- _Problem details_
Identify each line below containing the string "brow" and copy it.

- _Extracted entries_

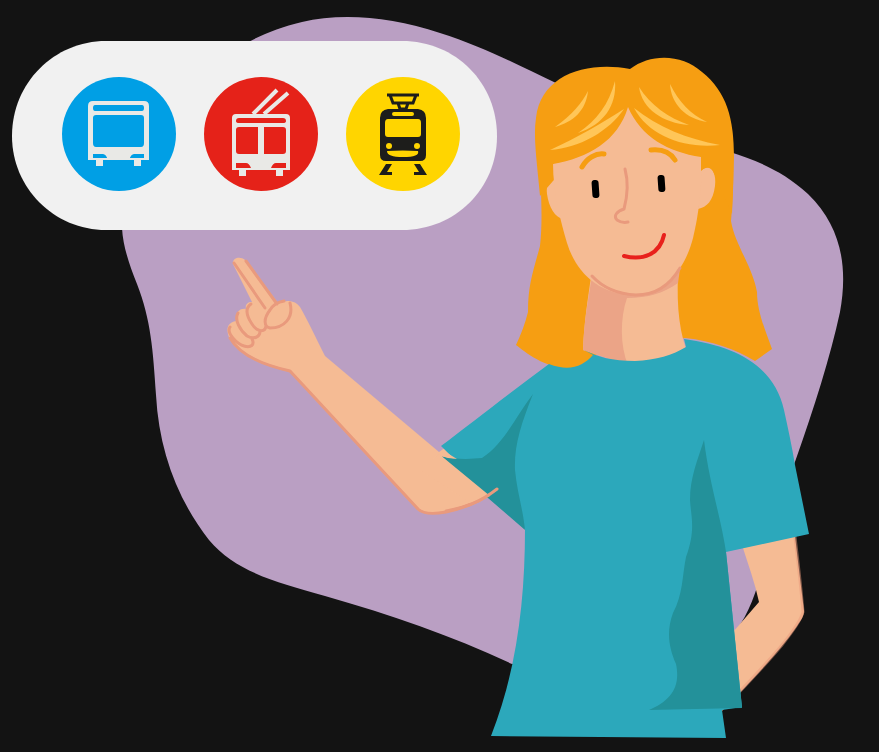
<!DOCTYPE html>
<html lang="en">
<head>
<meta charset="utf-8">
<title>Public transport guide</title>
<style>
:root {
  --night: #131313;
  --lilac: #ba9fc3;
  --panel: #f1f1f1;
  --bus: #009fe5;
  --trolley: #e52219;
  --tram: #ffd500;
  --icon-light: #e9e9e6;
  --ink: #1d1d1b;
  --hair: #f69e12;
  --hair-light: #ffc658;
  --skin: #f5bb94;
  --skin-shade: #eba487;
  --skin-line: #e99a7d;
  --shirt: #2ca8bb;
  --shirt-shade: #23919a;
  --lips: #e8211c;
}
html, body { margin: 0; background: var(--night); overflow: hidden; }
svg { display: block; width: 879px; height: 752px; }
.lilac { fill: var(--lilac); }
.panel { fill: var(--panel); }
.light { fill: var(--icon-light); }
.light-line { fill: none; stroke: var(--icon-light); stroke-width: 4; }
.ink { fill: var(--ink); }
.ink-line { fill: none; stroke: var(--ink); stroke-width: 3; }
.hair { fill: var(--hair); }
.hair-light { fill: var(--hair-light); }
.brow { fill: none; stroke: var(--hair); stroke-width: 5; stroke-linecap: round; }
.skin { fill: var(--skin); }
.skin-shade { fill: var(--skin-shade); }
.skin-line { fill: none; stroke: var(--skin-line); stroke-width: 3; stroke-linecap: round; stroke-linejoin: round; }
.shirt { fill: var(--shirt); }
.shirt-shade { fill: var(--shirt-shade); }
.eye { fill: #000; }
.mouth { fill: none; stroke: var(--lips); stroke-width: 4; stroke-linecap: round; }
</style>
</head>
<body>
<svg viewBox="0 0 879 752" role="img" aria-label="A smiling woman with long blond hair points at symbols for bus, trolleybus and tram">
  <rect width="879" height="752" fill="var(--night)"/>
  <path class="lilac" d="M122 228C123 246 129 264 137 284C151 320 153 350 156 395C159 450 177 499 209 540C236 572 276 582 325 596C392 615 452 636 512 664L736 631C752 609 759 583 770 543C778 508 784 492 796 459C814 408 830 358 840 312C848 268 842 227 808 194C782 170 755 160 730 152L556 83C522 67 484 47 440 33C390 16 340 13 302 22C280 27 264 34 246 43L122 180Z"/>

  <g id="transport-panel">
    <path class="panel" d="M106 41H402C456 41 497 83 497 136C497 188 456 230 402 230H106C54 230 12 188 12 136C12 83 54 41 106 41Z"/>
    <circle cx="119" cy="134" r="57" fill="var(--bus)"/>
    <circle cx="261" cy="134" r="57" fill="var(--trolley)"/>
    <circle cx="403" cy="134" r="57" fill="var(--tram)"/>

    <g id="bus-icon">
      <path class="light" fill-rule="evenodd" d="M93 101H144Q149 101 149 106V160H88V106Q88 101 93 101ZM95 105Q93 105 93 108Q93 111 95 111H142Q144 111 144 108Q144 105 142 105ZM96 115Q93 115 93 118V143Q93 147 96 147H141Q144 147 144 143V118Q144 115 141 115ZM93 154V158Q97 159 107 158L105 154ZM132 154L130 158H144V154Z"/>
      <path class="light" d="M88 150H149V160H88Z"/>
      <path fill="var(--bus)" d="M93 154H103Q106 154 108 160H93ZM144 154H134Q131 154 129 160H144Z"/>
      <path class="light" d="M88 158H149V160H88ZM96 159H103V166H96ZM134 159H141V166H134Z"/>
    </g>

    <g id="trolleybus-icon">
      <path class="light-line" stroke-width="3.5" d="M253 114L277 90M264 114L288 93"/>
      <path class="light" fill-rule="evenodd" d="M236 114H286Q290 114 290 118V170H232V118Q232 114 236 114ZM239 118Q236 118 236 121Q236 123 239 123H283Q286 123 286 121Q286 118 283 118ZM239 127Q236 127 236 130V151Q236 154 239 154H258V127ZM264 127V154H283Q286 154 286 151V130Q286 127 283 127ZM236 163V168H251Q249 163 246 163ZM286 163H276Q273 163 271 168H286Z"/>
      <path class="light" d="M239 169H246V176H239ZM276 169H283V176H276Z"/>
    </g>

    <g id="tram-icon">
      <path class="ink-line" d="M387 95H419M390 95L393 103H413L416 95M398 103L400 109H406L408 103"/>
      <path class="ink" fill-rule="evenodd" d="M388 109H418Q426 110 426 118V155Q426 161 420 161H386Q380 161 380 155V118Q380 110 388 109ZM394 112Q392 112 392 114Q392 116 394 116H412Q414 116 414 114Q414 112 412 112ZM388 119Q385 119 385 123V134Q385 137 388 137H418Q421 137 421 134V123Q421 119 418 119ZM387 151Q403 150 418 151Q420 157 403 157Q387 157 387 151Z"/>
      <g fill="var(--tram)"><circle cx="389" cy="146" r="3"/><circle cx="417" cy="146" r="3"/></g>
      <path class="ink" d="M386 164H392L387 172H392V175H379ZM414 164H420L427 175H414V172H419Z"/>
    </g>
  </g>

  <g id="resting-arm">
    <path class="skin" d="M742 545L795 536C798 562 801 586 804 611C804 616 801 620 797 626C779 652 753 679 722 711L714 654L759 602C755 583 748 564 742 545Z"/>
    <path class="skin-line" d="M795 537C798 562 801 586 803 612C801 620 790 635 782 645C767 663 749 682 725 707" stroke-width="1" opacity=".5"/>
  </g>

  <g id="hair-back">
    <path class="hair" d="M539 150C541 190 543 220 540 246C533 272 528 285 528 312C525 324 521 334 516 345C530 356 548 369 574 369C584 368 588 363 594 355L685 338C713 341 735 349 755 361L772 349C766 332 757 312 757 292C752 265 735 245 731 221C734 190 734 160 732 130L630 100Z"/>
  </g>

  <g id="neck">
    <path class="skin" d="M592 270L679 260C676 297 678 325 686 349L650 372L583 350C584 322 588 298 592 270Z"/>
    <path class="skin-shade" d="M592 276C603 286 617 292 634 296C652 297 667 288 680 269L678 283C664 293 648 298 627 298C620 318 620 346 628 365L583 350C584 322 588 300 592 276Z"/>
  </g>

  <g id="pointing-arm">
    <path class="skin" d="M439 452L325 356C316 338 307 319 300 307C296 301 288 299 278 303L245 260C241 256 232 257 233 264L252 302C247 302 245 305 246 309C240 308 235 312 236 321C227 323 226 329 229 337C233 344 239 349 246 355C258 363 274 368 290 371L419 510C424 515 435 514 446 511C465 507 482 501 497 490L512 470L470 430Z"/>
    <path class="skin-line" d="M234 263L265 308M246 261L277 304M290 303C294 318 284 328 270 328C264 327 263 319 270 310C273 305 278 302 284 301M251 304C245 308 246 315 252 324C257 332 265 333 266 326M238 313C234 320 240 330 247 336C254 340 260 337 260 331M230 327C226 333 237 344 244 346C251 348 255 345 252 339M230 338C238 352 258 364 290 371L418 509C424 515 435 514 446 512C465 508 482 501 497 489"/>
  </g>

  <g id="shirt">
    <path class="shirt" d="M584 350C598 357 612 361 635 361C656 360 673 355 686 347L684 339C735 346 774 365 784 410C788 428 792 447 795 465L809 534L726 552L742 707L722 710L726 738L491 736C517 670 525 600 525 529L441 446C474 421 512 391 549 364C570 372 583 366 593 355Z"/>
    <path class="shirt-shade" d="M441 456C457 460 471 459 482 458C504 444 516 416 533 394C521 424 514 446 515 470C517 492 523 509 525 530L488 498Z"/>
    <path class="skin" d="M441 456L443 450C447 453 452 456 457 459Q449 459 441 456ZM439 454L490 496L470 503L420 470Z"/>
    <path class="skin-line" d="M446 511C465 508 482 501 497 489"/>
    <path class="shirt-shade" d="M704 440C709 482 721 518 726 552L742 708L649 710C670 701 681 688 676 664C669 648 666 632 673 613C683 594 682 577 686 557C696 530 691 517 690 500C690 477 698 459 704 440Z"/>
  </g>

  <g id="head">
    <path class="skin" d="M556 181C549 179 546 185 547 194C549 208 555 217 563 219ZM701 171C709 163 717 171 715 186C713 201 707 207 698 209Z"/>
    <path class="skin" d="M553 164C553 190 560 220 567 243C576 272 598 295 636 295C667 294 686 266 693 238C699 213 702 186 702 157L630 104Z"/>
    <path class="skin-line" d="M592 276C603 288 617 294 636 295C655 295 670 285 680 268" stroke-width="1"/>
    <path class="hair" d="M628 107C618 141 588 158 553 164V181L540 196C537 163 533 136 536 118C541 75 586 61 630 69C651 53 682 54 702 72C727 92 734 119 734 157L732 214L713 171C710 166 706 166 701 171V157C668 152 641 137 628 107Z"/>
    <path class="hair-light" d="M550 150C575 139 604 122 624 109C609 131 580 148 550 150ZM555 127C572 115 582 103 588 91C586 111 573 122 555 127ZM578 133C597 120 609 104 615 81C617 106 603 125 578 133ZM634 108C658 127 687 139 720 145C684 149 649 136 634 108ZM639 87C650 105 669 118 689 125C663 123 642 109 639 87ZM670 84C679 102 690 114 707 122C686 119 671 104 670 84Z"/>
    <path class="brow" d="M582 167C587 158 596 153 604 154M651 150C661 149 670 152 675 160"/>
    <rect class="eye" x="592" y="180" width="7" height="18" rx="3" transform="rotate(-4 596 189)"/>
    <rect class="eye" x="658" y="175" width="7" height="17" rx="3" transform="rotate(-4 661 184)"/>
    <path class="skin-line" stroke-width="4" d="M625 169C629 184 627 198 624 209C617 211 613 216 617 220C620 222 624 223 628 222"/>
    <path class="mouth" d="M624 256C643 261 660 254 664 235"/>
  </g>
</svg>
</body>
</html>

- _Completed exercise_
.brow { fill: none; stroke: var(--hair); stroke-width: 5; stroke-linecap: round; }
    <path class="brow" d="M582 167C587 158 596 153 604 154M651 150C661 149 670 152 675 160"/>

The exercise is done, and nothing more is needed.